Since the start of 2021, the yen has dropped about 8% against the dollar. Japanese policymakers tend to caution against sharp yen rises and that could negatively affect their export-reliant economy.
Suzuki’s comments, however, suggest authorities are also worrying about a rapid weakening of the yen. In effect, this could lead to higher import costs for the country. Suzuki said stability in currencies is important for the Japanese economy and they will closely watch currency market moves.
Also helping to support the dollar against the yen is a wide interest rate differential between Japan and the United States. The finance minister chose to refrain from commenting on currency levels as he said they shouldn’t affect the market. Versus the dollar, the yen was at 111.30, still within sight of the 18-month trough of 112.08 last Thursday.

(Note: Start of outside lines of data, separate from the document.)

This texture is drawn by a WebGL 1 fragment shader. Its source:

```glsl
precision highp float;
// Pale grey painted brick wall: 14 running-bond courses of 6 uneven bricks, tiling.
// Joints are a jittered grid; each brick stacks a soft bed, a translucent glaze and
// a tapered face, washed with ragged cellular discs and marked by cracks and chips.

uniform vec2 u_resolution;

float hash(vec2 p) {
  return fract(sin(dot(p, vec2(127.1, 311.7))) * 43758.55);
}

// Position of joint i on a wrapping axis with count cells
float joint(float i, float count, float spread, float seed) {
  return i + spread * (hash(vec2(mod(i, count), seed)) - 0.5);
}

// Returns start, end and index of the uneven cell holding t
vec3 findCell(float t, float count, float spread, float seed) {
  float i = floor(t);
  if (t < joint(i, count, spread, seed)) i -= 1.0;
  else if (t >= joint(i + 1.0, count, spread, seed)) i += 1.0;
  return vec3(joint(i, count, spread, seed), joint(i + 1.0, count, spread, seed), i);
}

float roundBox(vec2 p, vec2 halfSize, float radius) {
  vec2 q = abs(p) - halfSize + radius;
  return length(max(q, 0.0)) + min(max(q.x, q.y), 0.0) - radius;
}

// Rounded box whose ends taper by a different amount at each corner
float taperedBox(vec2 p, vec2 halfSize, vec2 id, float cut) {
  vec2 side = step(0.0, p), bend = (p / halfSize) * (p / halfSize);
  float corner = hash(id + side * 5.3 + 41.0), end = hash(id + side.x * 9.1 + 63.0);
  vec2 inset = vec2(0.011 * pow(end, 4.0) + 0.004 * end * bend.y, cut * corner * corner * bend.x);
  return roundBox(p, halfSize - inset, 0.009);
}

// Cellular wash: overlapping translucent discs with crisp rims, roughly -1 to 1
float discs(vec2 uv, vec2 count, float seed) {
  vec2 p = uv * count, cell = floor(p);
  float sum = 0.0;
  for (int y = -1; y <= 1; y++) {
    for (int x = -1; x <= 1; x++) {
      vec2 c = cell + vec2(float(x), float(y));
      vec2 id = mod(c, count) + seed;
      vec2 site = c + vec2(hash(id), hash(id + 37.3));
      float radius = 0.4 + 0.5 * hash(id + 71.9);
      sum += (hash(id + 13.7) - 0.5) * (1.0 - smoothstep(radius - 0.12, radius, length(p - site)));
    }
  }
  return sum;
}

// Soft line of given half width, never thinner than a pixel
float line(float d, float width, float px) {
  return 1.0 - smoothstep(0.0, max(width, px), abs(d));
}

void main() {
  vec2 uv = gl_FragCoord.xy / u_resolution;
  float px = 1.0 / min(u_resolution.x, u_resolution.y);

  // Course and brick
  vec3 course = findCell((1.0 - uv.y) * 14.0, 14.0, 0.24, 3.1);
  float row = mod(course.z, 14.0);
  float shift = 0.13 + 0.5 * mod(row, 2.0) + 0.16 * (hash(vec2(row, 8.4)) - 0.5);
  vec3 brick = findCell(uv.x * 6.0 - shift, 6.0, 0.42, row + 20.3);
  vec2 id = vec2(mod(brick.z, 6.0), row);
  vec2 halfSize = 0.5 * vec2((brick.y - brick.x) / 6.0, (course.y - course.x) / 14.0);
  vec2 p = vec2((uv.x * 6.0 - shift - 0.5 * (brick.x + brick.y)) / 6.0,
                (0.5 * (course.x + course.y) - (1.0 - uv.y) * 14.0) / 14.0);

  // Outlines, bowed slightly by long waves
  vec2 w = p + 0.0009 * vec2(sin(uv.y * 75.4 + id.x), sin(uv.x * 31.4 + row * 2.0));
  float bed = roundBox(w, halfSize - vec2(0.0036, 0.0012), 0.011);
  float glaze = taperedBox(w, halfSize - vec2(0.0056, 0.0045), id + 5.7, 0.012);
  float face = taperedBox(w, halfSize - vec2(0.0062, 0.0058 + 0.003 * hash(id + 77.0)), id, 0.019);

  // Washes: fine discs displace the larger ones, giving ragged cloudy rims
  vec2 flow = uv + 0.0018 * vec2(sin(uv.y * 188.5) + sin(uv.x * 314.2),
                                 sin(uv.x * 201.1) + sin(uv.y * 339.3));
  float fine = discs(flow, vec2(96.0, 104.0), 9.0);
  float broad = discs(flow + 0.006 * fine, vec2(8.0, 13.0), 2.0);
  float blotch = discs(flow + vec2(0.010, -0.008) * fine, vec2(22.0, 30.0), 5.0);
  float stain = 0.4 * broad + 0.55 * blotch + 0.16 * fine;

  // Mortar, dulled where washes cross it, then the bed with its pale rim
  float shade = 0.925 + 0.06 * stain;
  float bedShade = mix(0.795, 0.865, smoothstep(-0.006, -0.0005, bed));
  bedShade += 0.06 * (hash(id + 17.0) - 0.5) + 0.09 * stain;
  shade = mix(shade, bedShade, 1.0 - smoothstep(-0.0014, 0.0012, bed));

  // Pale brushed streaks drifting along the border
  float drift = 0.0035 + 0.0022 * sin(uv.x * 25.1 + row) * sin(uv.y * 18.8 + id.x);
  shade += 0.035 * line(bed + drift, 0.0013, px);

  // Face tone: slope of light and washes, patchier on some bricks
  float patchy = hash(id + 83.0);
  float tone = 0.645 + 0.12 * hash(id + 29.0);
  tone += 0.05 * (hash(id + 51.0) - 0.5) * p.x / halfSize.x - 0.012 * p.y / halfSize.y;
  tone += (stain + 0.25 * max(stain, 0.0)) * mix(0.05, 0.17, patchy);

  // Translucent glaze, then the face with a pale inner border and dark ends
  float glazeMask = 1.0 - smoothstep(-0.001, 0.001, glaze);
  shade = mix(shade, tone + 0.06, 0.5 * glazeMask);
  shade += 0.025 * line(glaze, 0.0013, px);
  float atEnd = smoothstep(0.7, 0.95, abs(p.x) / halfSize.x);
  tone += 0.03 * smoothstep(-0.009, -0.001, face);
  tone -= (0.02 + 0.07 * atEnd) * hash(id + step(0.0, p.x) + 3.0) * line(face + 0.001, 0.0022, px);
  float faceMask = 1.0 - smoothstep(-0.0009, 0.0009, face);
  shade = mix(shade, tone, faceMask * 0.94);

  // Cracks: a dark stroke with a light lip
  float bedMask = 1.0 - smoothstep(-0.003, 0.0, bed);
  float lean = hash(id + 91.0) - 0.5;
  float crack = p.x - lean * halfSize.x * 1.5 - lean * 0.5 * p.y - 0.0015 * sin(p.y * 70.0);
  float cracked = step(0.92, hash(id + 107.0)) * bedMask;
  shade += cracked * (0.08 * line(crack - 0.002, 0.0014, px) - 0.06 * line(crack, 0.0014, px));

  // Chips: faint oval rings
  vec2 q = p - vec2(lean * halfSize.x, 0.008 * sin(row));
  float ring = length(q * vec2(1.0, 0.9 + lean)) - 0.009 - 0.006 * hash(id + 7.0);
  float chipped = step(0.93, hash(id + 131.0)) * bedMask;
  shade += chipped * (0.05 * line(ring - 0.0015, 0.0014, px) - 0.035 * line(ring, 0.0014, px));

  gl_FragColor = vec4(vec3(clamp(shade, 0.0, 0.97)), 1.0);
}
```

Suzuki took over from his predecessor and brother-in-law Taro Aso. He assumed post on Monday under the newly formed cabinet of Prime Minister Fumio Kishida.
A Strong Dollar Holds Back Asian Forex
Meanwhile, investors raised short bets on most Asian emerging currencies, according to a poll. Factors such as U.S. rate-hike concerns, fears on rising inflation, and signs of slowing global economic growth strengthened the dollar.
The poll also showed long positions on the Singapore dollar, Taiwan’s dollar, and the Indian rupee were reversed. Moreover, the bearish outlook on the South Korean won touched a two-year peak. The only currency with a bullish trend was the Indonesian rupiah, albeit, long bets were almost halved.
The dollar rose to a one-year high two weeks ago. The Federal Reserve’s hawkish tilt led markets to price in a rate hike sometime in 2022. Additionally, sharp gains in benchmark Treasury yields added to its appeal.
The greenback is likely to dominate the forex markets for another year. That is due to inflation concerns along with surging energy prices amid a supply crunch that is slowing global economic growth.
Outlook on the yuan, however, barely changed as the currency remained resilient, even with a debt crisis at property developer China Evergrande.
In other economic news, meanwhile, the Bank of Japan (BOJ) disclosed on Thursday its gloomiest view on regional economies in more than a year. Supply constraints disrupted factory output of cars and other products, giving a negative outlook for the country’s economic recovery.